Randye and Candace: Goin' West
We got out on a beautifully sunny Wednesday morning and headed into Council Bluffs. The Union Pacific Railroad Museum had displays from the historic transcontinental race with Central Pacific Railroad in the 1860's to the present. I missed a great opportunity for some interesting pictures by forgetting to bring my camera inside. However, I'm going add this link to their Web site so that you can get a feel for the museum.
As we started out of Council Bluffs north on I-29, which runs parallel with the border between Iowa and Nebraska, we noticed the beauty of the landscape and saw a sign for the Lewis & Clark Monument and Scenic Overlook. So, we made our first unplanned detour. The site was quiet and lovely. The monument is described as honoring "the expedition of Lewis and Clark in 1804 and their historic, strategic meeting with the Otoe and Missouri Indians."
It was also the first of many references we would see about the explorers sent by President Thomas Jefferson to ascertain what the United States had acquired in the Louisiana Purchase.
By early afternoon, we reached Sioux City and its Lewis & Clark Interpretive Center. There were a number of displays depicting camp scenes, the circumstances of the sole death during the 29-month-long journey, logs kept by members of the exploratory party, etc. I discovered that there was an African American named York in the party who was a slave to William Clark. Despite the role he played in the success of the mission, there is no clear record that he was ever given his freedom.
This turned out to be a very busy day. We crossed the Missouri River into South Dakota and took I-29 to SD-50, heading towards Yankton. As we passed through Vermillion, however, we diverted to visit the National Museum of Music on the campus of the University of South Dakota. While we only had about 20 minutes before the museum closed, we did get to see a variety of instruments. This included, as you can see below, one of B. B. King's famous guitars. Lucille has a place of honor at the museum.
The museum in Yankton would have been closed by the time we got there, so we continued travelling until we reached Mitchell, home of the infamous Corn Palace.
Taking US-81, we reached I-90, the primary artery that would take us across much of South Dakota. We saw the first of many billboards for Wall Drug. Everyone I told about my planned trip to the state had immediately mentioned the tourist site, so I was looking forward to see what all the hubbub was about.

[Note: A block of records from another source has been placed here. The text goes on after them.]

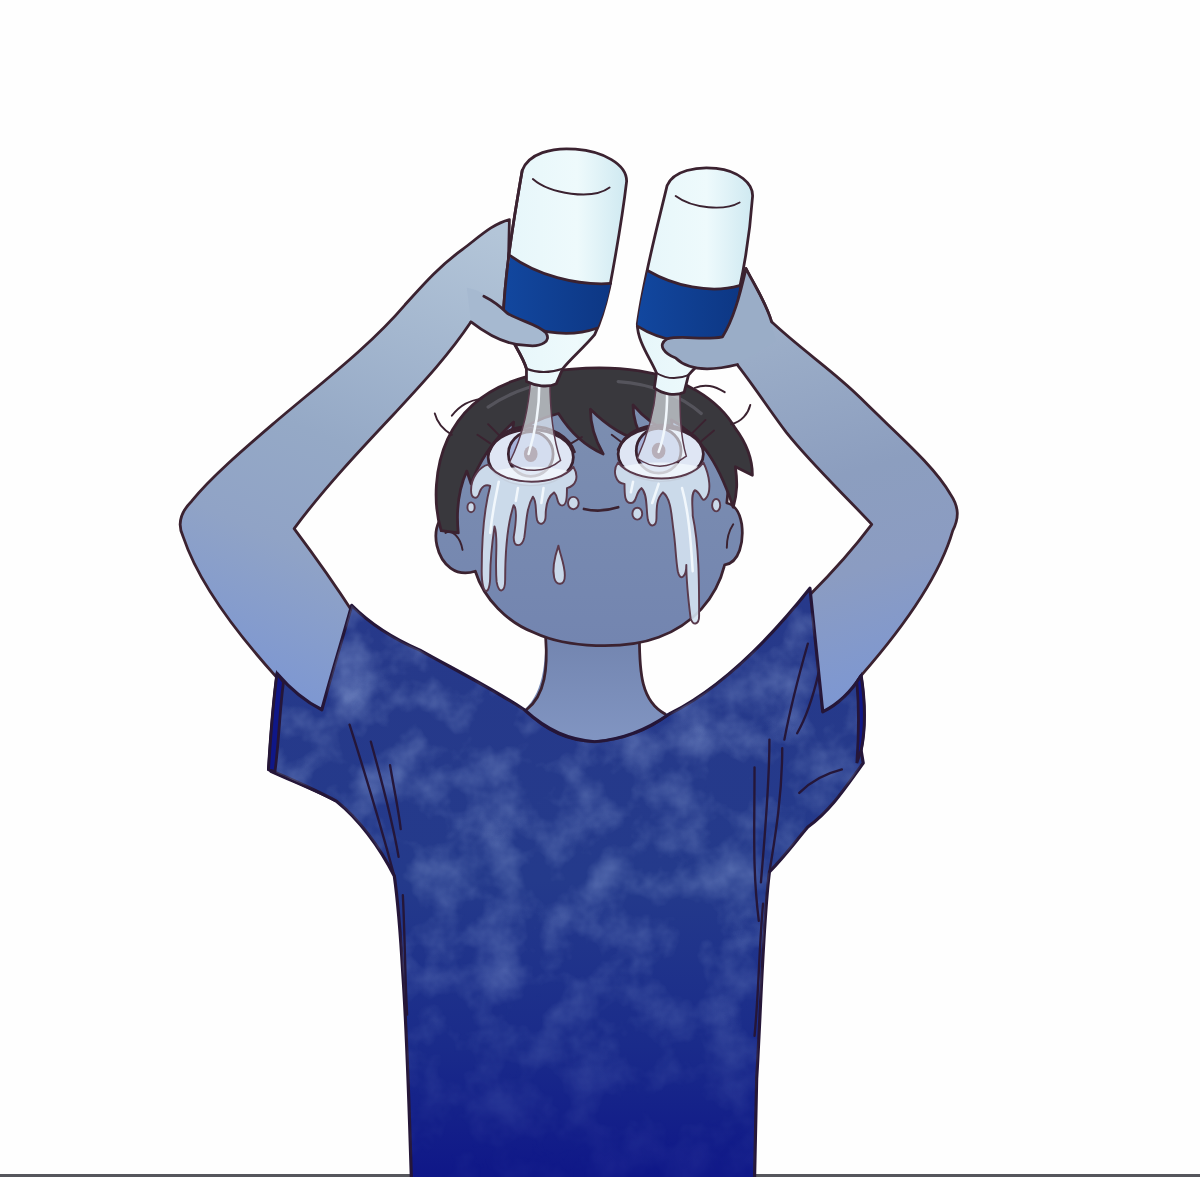
<!DOCTYPE html>
<html lang="en">
<head>
<meta charset="utf-8">
<title>Eye wash illustration</title>
<style>
:root{
  --paper:#fefefe;
  --ink:#3b2230;
  --ink-soft:#5a3a4c;
  --skin-light:#b3c5d8;
  --skin-mid:#8d9fc0;
  --skin-deep:#7d97d2;
  --face-top:#7d8fb0;
  --face-low:#7385b0;
  --hair:#39383d;
  --hair-shine:#55545c;
  --shirt-top:#27398a;
  --shirt-mid:#243a8b;
  --shirt-low:#0f1788;
  --shirt-line:#251638;
  --bottle:#e6f6fa;
  --bottle-shade:#cfe9f1;
  --label:#12479f;
  --label-deep:#0d3784;
  --water:#d4e2f1;
  --water-light:#f1f7fc;
  --eye:#dfe6f4;
  --iris:#a7b3da;
  --floor:#55565c;
}
html,body{margin:0;padding:0;background:var(--paper)}
.canvas{width:1200px;height:1177px;overflow:hidden;background:var(--paper)}
.canvas svg{display:block;width:1200px;height:1177px}
.line{fill:none;stroke:var(--ink);stroke-width:1.3;stroke-linecap:round;stroke-linejoin:round}
.thin{stroke-width:.9}
.fold{stroke:var(--shirt-line);stroke-width:1.1}
.inked{stroke:var(--ink);stroke-width:1.3;stroke-linecap:round;stroke-linejoin:round}
.shirt{fill:url(#shirt-shade);stroke:var(--shirt-line);stroke-width:1.5;stroke-linejoin:round}
.sleeve-inside{fill:var(--shirt-low);stroke:var(--shirt-line);stroke-width:1.3}
.hair{fill:var(--hair)}
.bottle-body{fill:url(#bottle-shade)}
.bottle-label{fill:url(#label-shade)}
.bottle-base{fill:var(--water-light)}
.eye-white{fill:var(--eye)}
.iris{fill:var(--iris)}
.tear{fill:var(--water);fill-opacity:.9;stroke:var(--ink-soft);stroke-width:.9;stroke-linejoin:round}
.glint{fill:none;stroke:var(--water-light);stroke-width:1.2;stroke-linecap:round}
.stream{fill:var(--water-light);fill-opacity:.62;stroke:var(--ink-soft);stroke-width:.7}
.floor{stroke:var(--floor);stroke-width:1.6}
</style>
</head>
<body>
<main class="canvas">
<svg viewBox="0 0 563 552.2" preserveAspectRatio="none" role="img" aria-label="A boy in a blue shirt looks up and squeezes two bottles of liquid into his eyes">
<defs>
  <linearGradient id="left-arm-shade" gradientUnits="userSpaceOnUse" x1="235" y1="110" x2="140" y2="330">
    <stop offset="0" stop-color="var(--skin-light)"/>
    <stop offset=".5" stop-color="#95a9c6"/>
    <stop offset=".72" stop-color="#90a3c6"/>
    <stop offset="1" stop-color="var(--skin-deep)"/>
  </linearGradient>
  <linearGradient id="right-arm-shade" gradientUnits="userSpaceOnUse" x1="340" y1="130" x2="395" y2="330">
    <stop offset="0" stop-color="#a3b5cc"/>
    <stop offset=".5" stop-color="#8c9ebf"/>
    <stop offset=".72" stop-color="#8b9cc2"/>
    <stop offset="1" stop-color="var(--skin-deep)"/>
  </linearGradient>
  <linearGradient id="face-shade" x1="0" y1="0" x2="0" y2="1">
    <stop offset="0" stop-color="var(--face-top)"/>
    <stop offset="1" stop-color="var(--face-low)"/>
  </linearGradient>
  <linearGradient id="neck-shade" x1="0" y1="0" x2="0" y2="1">
    <stop offset="0" stop-color="#7183ad"/>
    <stop offset="1" stop-color="#8195c2"/>
  </linearGradient>
  <linearGradient id="shirt-shade" gradientUnits="userSpaceOnUse" x1="0" y1="275" x2="0" y2="552">
    <stop offset="0" stop-color="var(--shirt-top)"/>
    <stop offset=".5" stop-color="var(--shirt-mid)"/>
    <stop offset=".78" stop-color="#1a2b8a"/>
    <stop offset="1" stop-color="var(--shirt-low)"/>
  </linearGradient>
  <linearGradient id="bottle-shade" x1="0" y1="0" x2="1" y2="0">
    <stop offset="0" stop-color="var(--bottle)"/>
    <stop offset=".6" stop-color="#eefafc"/>
    <stop offset="1" stop-color="var(--bottle-shade)"/>
  </linearGradient>
  <linearGradient id="label-shade" x1="0" y1="0" x2="1" y2="0">
    <stop offset="0" stop-color="var(--label)"/>
    <stop offset="1" stop-color="var(--label-deep)"/>
  </linearGradient>
  <filter id="cloth-grain" x="0" y="0" width="100%" height="100%">
    <feTurbulence type="fractalNoise" baseFrequency=".045" numOctaves="4" seed="8"/>
    <feColorMatrix values="0 0 0 0 .36  0 0 0 0 .48  0 0 0 0 .78  1.9 0 0 0 -.78"/>
  </filter>
  <linearGradient id="grain-fade" gradientUnits="userSpaceOnUse" x1="0" y1="275" x2="0" y2="545">
    <stop offset="0" stop-color="#fff"/>
    <stop offset=".6" stop-color="#ccc"/>
    <stop offset="1" stop-color="#222"/>
  </linearGradient>
  <path id="shirt-outline" d="M165 284 C172 291 183 299 197 305 C213 314 231 323 246 333 C257 343 267 347 279 348 C293 347 304 342 314 335 C334 325 357 305 380 276 C382 296 384 316 386 334 C392 331 399 325 404 317 C406 330 406 342 404 352 L405 358 C397 369 390 380 379 388 C373 395 368 402 361 409 C358 432 357 474 355 506 L354 553 L193 553 C192 520 191 486 189 457 C188 440 187 425 185 411 C178 397 168 384 158 376 C147 370 137 366 126 361 C127 345 128 331 130 316 C136 323 143 329 151 333 C155 318 160 302 165 284Z"/>
  <clipPath id="shirt-clip"><use href="#shirt-outline"/></clipPath>
  <mask id="grain-mask"><rect x="120" y="270" width="290" height="283" fill="url(#grain-fade)"/></mask>
  <clipPath id="left-eye-clip"><ellipse cx="249" cy="214.500" rx="20" ry="13"/></clipPath>
  <clipPath id="right-eye-clip"><ellipse cx="310" cy="213" rx="20" ry="12.500"/></clipPath>
</defs>

<line class="floor" x1="0" y1="551.6" x2="563" y2="551.6"/>

<g id="neck">
  <path fill="url(#neck-shade)" d="M256 292 C256 308 256 324 246 333 C257 344 268 348 279 348 C293 347 305 342 314 335 C303 331 300 322 300 292Z"/>
  <path class="line" d="M256 299 C257 313 256 326 247 333 M300 299 C300 316 301 329 312 335"/>
</g>

<g id="arms">
  <path class="inked" fill="url(#left-arm-shade)" d="M239 103 C231 105 225 111 217 117 C206 125 199 133 190 143 C173 163 149 181 128 199 C114 211 99 224 90 235 C85 240 83 246 86 252 C93 273 111 297 130 318 C137 325 144 330 151 333 C156 319 162 304 166 288 C157 274 147 260 138 248 C152 229 170 210 186 193 C199 179 211 166 221 151 L238 147Z"/>
  <path class="inked" fill="url(#right-arm-shade)" d="M350 126 C354 134 359 141 362 151 C377 165 391 174 404 187 C420 203 438 218 446 232 C450 238 450 243 447 249 C441 270 425 293 404 317 C399 325 393 331 386 334 C383 318 382 300 380 279 C390 269 400 258 409 246 C395 231 381 218 369 203 C360 191 353 180 345 170 L336 160Z"/>
</g>

<g id="shirt">
  <use href="#shirt-outline" class="shirt"/>
  <g clip-path="url(#shirt-clip)">
    <rect x="120" y="270" width="290" height="283" filter="url(#cloth-grain)" mask="url(#grain-mask)" opacity=".5"/>
  </g>
  <path class="sleeve-inside" d="M126 361 C127 345 128 331 130 316 L133 320 C131 335 131 347 129 362Z"/>
  <path class="sleeve-inside" d="M404 317 C406 330 406 342 404 352 L402 358 C403 344 403 331 402 320Z"/>
  <path class="line fold" d="M164 340 C171 362 178 385 185 411 M174 348 C179 366 184 384 187 402 M183 359 C185 371 187 380 188 389 M158 376 C148 371 138 367 127 362 M379 302 C375 316 371 331 368 347 M361 347 C361 368 359 390 357 414 M367 351 C367 372 364 391 361 409 M354 360 C354 390 353 408 356 432 M395 361 C387 363 381 366 375 372 M384 316 C381 329 378 337 374 344 M189 420 C190 440 190 458 191 476 M358 424 C356 446 356 466 354 486"/>
  <path class="line fold" d="M246 333 C257 344 268 348 279 348 C293 347 305 342 314 335"/>
</g>

<g id="head">
  <path class="inked" fill="url(#face-shade)" d="M213 238 C207 241 203 247 205 256 C207 265 214 271 223 268 C227 281 238 292 251 297 C266 304 293 305 309 299 C325 293 336 281 340 265 C347 264 349 254 348 246 C347 240 345 237 341 236 L344 205 C328 184 308 178 278 178 C248 178 222 190 212 212Z"/>
  <path class="line thin" d="M209 250 C212 248 216 252 217 258 M344 246 C342 249 341 253 341 257"/>
  <path class="hair inked" d="M207 249 C203 236 204 219 210 206 C216 193 227 184 240 179 C255 173 281 171 300 174 C320 177 337 187 345 201 C351 209 353 216 353 223 L345 219 C346 226 346 231 344 238 C341 229 337 219 331 211 C326 205 321 200 315 197 L316 204 C309 201 302 196 297 190 C297 196 299 202 302 207 C292 205 284 199 277 192 C277 199 279 206 283 213 C274 209 267 202 262 194 C254 196 247 199 240 205 L241 198 C232 206 225 216 221 227 L219 221 C215 230 214 240 215 250Z"/>
  <path d="M229 191 C239 184 249 181 259 179 M290 179 C306 180 320 186 329 194" fill="none" stroke="var(--hair-shine)" stroke-width="1.5" stroke-linecap="round"/>
  <path class="line thin" d="M212 204 C207 201 205 198 204 194 M226 187 C220 188 216 190 212 195 M326 182 C331 180 335 181 340 184 M343 199 C348 198 351 194 352 190"/>
  <path class="line" d="M274 238.800 C279 240 285 239.600 290 238"/>
</g>

<g id="eyes">
  <g id="left-eye">
    <ellipse class="eye-white inked" cx="249" cy="214.500" rx="20" ry="13"/>
    <g clip-path="url(#left-eye-clip)">
      <circle class="iris inked" cx="249" cy="213" r="10.500"/>
      <ellipse cx="249" cy="213" rx="3.200" ry="3.800" fill="var(--ink-soft)"/>
      <path d="M229 222 C239 218 258 218 270 222 V230 H229Z" fill="var(--water-light)" opacity=".8"/>
    </g>
    <path class="line" stroke-width="2" d="M229 213 C233 203 241 200 249 200 C259 200 267 205 269.500 212"/>
    <path class="line thin" d="M230 208 L224 204 M234 204 L229 199 M268 208 L273 205"/>
  </g>
  <g id="right-eye">
    <ellipse class="eye-white inked" cx="310" cy="213" rx="20" ry="12.500"/>
    <g clip-path="url(#right-eye-clip)">
      <circle class="iris inked" cx="309" cy="211.500" r="10.500"/>
      <ellipse cx="309" cy="211.500" rx="3.200" ry="3.800" fill="var(--ink-soft)"/>
      <path d="M289 220 C299 216 320 216 331 220 V228 H289Z" fill="var(--water-light)" opacity=".8"/>
    </g>
    <path class="line" d="M290 211 C293 203 301 199.500 310 199.500 C320 199.500 328 204 330 211"/>
    <path class="line thin" d="M329 207 L335 202 M325 203 L331 197 M291 207 L287 204"/>
  </g>
</g>

<g id="tears">
  <path class="tear" d="M229 218 C225 219 221 224 221 230 C221 234 224 235 225 231 C226 228 228 227 230 228 C227 239 226 252 226 268 C226 280 230 280 230 270 C230 262 231 254 232 247 C234 252 232 262 233 273 C234 279 237 278 237 272 C237 258 238 246 241 237 C243 239 242 246 241 252 C241 257 245 257 246 252 C247 245 247 238 250 233 C252 235 251 240 252 244 C253 247 256 246 256 242 C256 237 257 233 260 231 C262 233 261 236 263 237 C266 238 266 233 266 229 C270 228 272 224 269 219 C262 228 237 229 229 218Z"/>
  <path class="tear" d="M290 217 C287 221 289 227 293 227 C293 232 293 236 296 236 C299 236 298 231 301 229 C304 232 303 239 304 244 C305 248 308 247 308 243 C308 238 308 234 311 231 C315 234 315 242 316 249 C317 256 317 262 318 268 C319 273 322 271 322 265 C322 272 323 282 324 290 C325 294 328 293 328 289 C328 273 328 256 325 242 C325 237 324 232 326 230 C329 231 329 236 331 234 C334 231 333 223 330 217 C323 227 298 227 290 217Z"/>
  <path class="tear" d="M262 256 C260 262 259 267 260 271 C261 275 265 275 265 270 C265 265 263 261 262 256Z"/>
  <ellipse class="tear" cx="269" cy="236" rx="2.500" ry="2.900"/>
  <ellipse class="tear" cx="299" cy="241" rx="2.300" ry="2.800"/>
  <ellipse class="tear" cx="336" cy="237" rx="1.900" ry="2.900"/>
  <ellipse class="tear" cx="221" cy="238" rx="1.700" ry="2.300"/>
  <path class="glint" d="M234 226 C232 236 231 240 230 250 M243 229 L242 235 M255 229 L254 236 M297 226 L296 231 M320 229 C323 240 324 252 325 268 M309 227 L306 236"/>
</g>

<g id="streams">
  <path class="stream" d="M249 178 C248 190 246 203 239 217 C246 222 256 222 263 216 C259 204 258 191 258 178Z"/>
  <path class="stream" d="M308 181 C307 192 304 204 299 215 C306 220 314 220 322 214 C319 204 319 193 319 181Z"/>
  <path class="glint" d="M253 181 C253 193 251 203 248 213 M313 184 C313 195 312 204 309 212"/>
</g>

<g id="left-bottle">
  <path class="bottle-body inked" d="M245 80 C248 72 259 69 270 70 C283 71 294 77 294 85 C292 102 289 119 286 135 C284 144 282 151 279 157 C274 163 268 168 264 173 L261 180 C257 182 251 181 247 179 L247 173 C245 166 239 159 236 150 C237 127 241 103 245 80Z"/>
  <path class="bottle-label" d="M239.500 120 C252 129 270 134 286.500 133 C285 142 282 150 280 154 C266 159 248 156 236 147 C236 138 238 129 239.500 120Z"/>
  <path class="line" d="M239.500 120 C252 129 270 134 286.500 133 M236 147 C248 156 266 159 280 154"/>
  <path class="line thin" d="M247 173 C252 175 258 175 264 173"/>
  <path class="line thin" d="M250 84 C258 91 278 94 286 88"/>
  <path class="line" d="M245 80 C241 103 237 127 236 150 C239 159 245 166 247 173"/>
</g>

<g id="right-bottle">
  <path class="bottle-body inked" d="M313 87 C316 80 327 78 336 79 C346 80 354 86 353 93 C352 107 350 121 347 135 C345 146 342 154 339 161 C334 166 328 170 323 176 L321 184 C317 186 311 185 307 182 L308 175 C305 168 299 160 299 152 C302 130 308 108 313 87Z"/>
  <path class="bottle-label" d="M304 127 C316 134 333 138 347 134 C345 146 343 153 340 159 C326 163 310 160 299 153 C300 144 302 135 304 127Z"/>
  <path class="line" d="M304 127 C316 134 333 138 347 134 M299 153 C310 160 326 163 340 159"/>
  <path class="line thin" d="M308 175 C313 178 318 178 323 176"/>
  <path class="line thin" d="M317 92 C325 98 340 99 347 95"/>
</g>

<g id="hands">
  <path fill="#a6b9d0" d="M219 135 C226 136 232 141 238 147 C245 151 252 152 256 156 C259 160 254 163 247 162 C239 162 230 158 221 151Z"/>
  <path class="line" d="M238 147 C245 151 252 152 256 156 C259 160 254 163 247 162 C239 162 230 158 221 151 M227 139 C231 141 235 144 238 147"/>
  <path fill="#9aadc7" d="M350 126 C347 139 344 150 339 158 C329 160 321 157 313 159 C308 162 312 166 317 168 C323 174 334 174 346 171 L364 160 L361 149Z"/>
  <path class="line" d="M362 151 C359 141 354 134 350 126 C347 139 344 150 339 158 C329 160 321 157 313 159 C308 162 312 166 317 168 C323 174 334 174 346 171"/>
</g>
</svg>
</main>
</body>
</html>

It was still daylight when we arrived in Mitchell. Candace and I decided to spend time at the Corn Palace that evening so that we could get to Rapid City earlier the next day. We had dinner, then located the Corn Palace in the midst of a number of souvenir shops. It's hard to believe that the exterior is covered by corn cobs--a job that's been done by area youth for decades. The theme this year was "Everyday Heroes." Images included teachers, firefighters, medical workers, etc.
We had just missed the last tour of the facilities for the day, but we were able to wander around on our own. The largest area was an auditorium where a variety of famous entertainers have performed over the years. None were here that day, but the auditorium had been converted into a gift shop with a wide range of products. Candace and I found a number of souvenirs, yet I had not found the cowboy hat I wanted from the trip. The only ones available were inexpensive straw types. I wanted a "real" one and felt that patience would pay off.
By the way, you can click on any of the photos on these pages to see an enlarged version.
Candace and I got a room for the night and settled in to rest as much as we could. The busiest part of the trip was still ahead.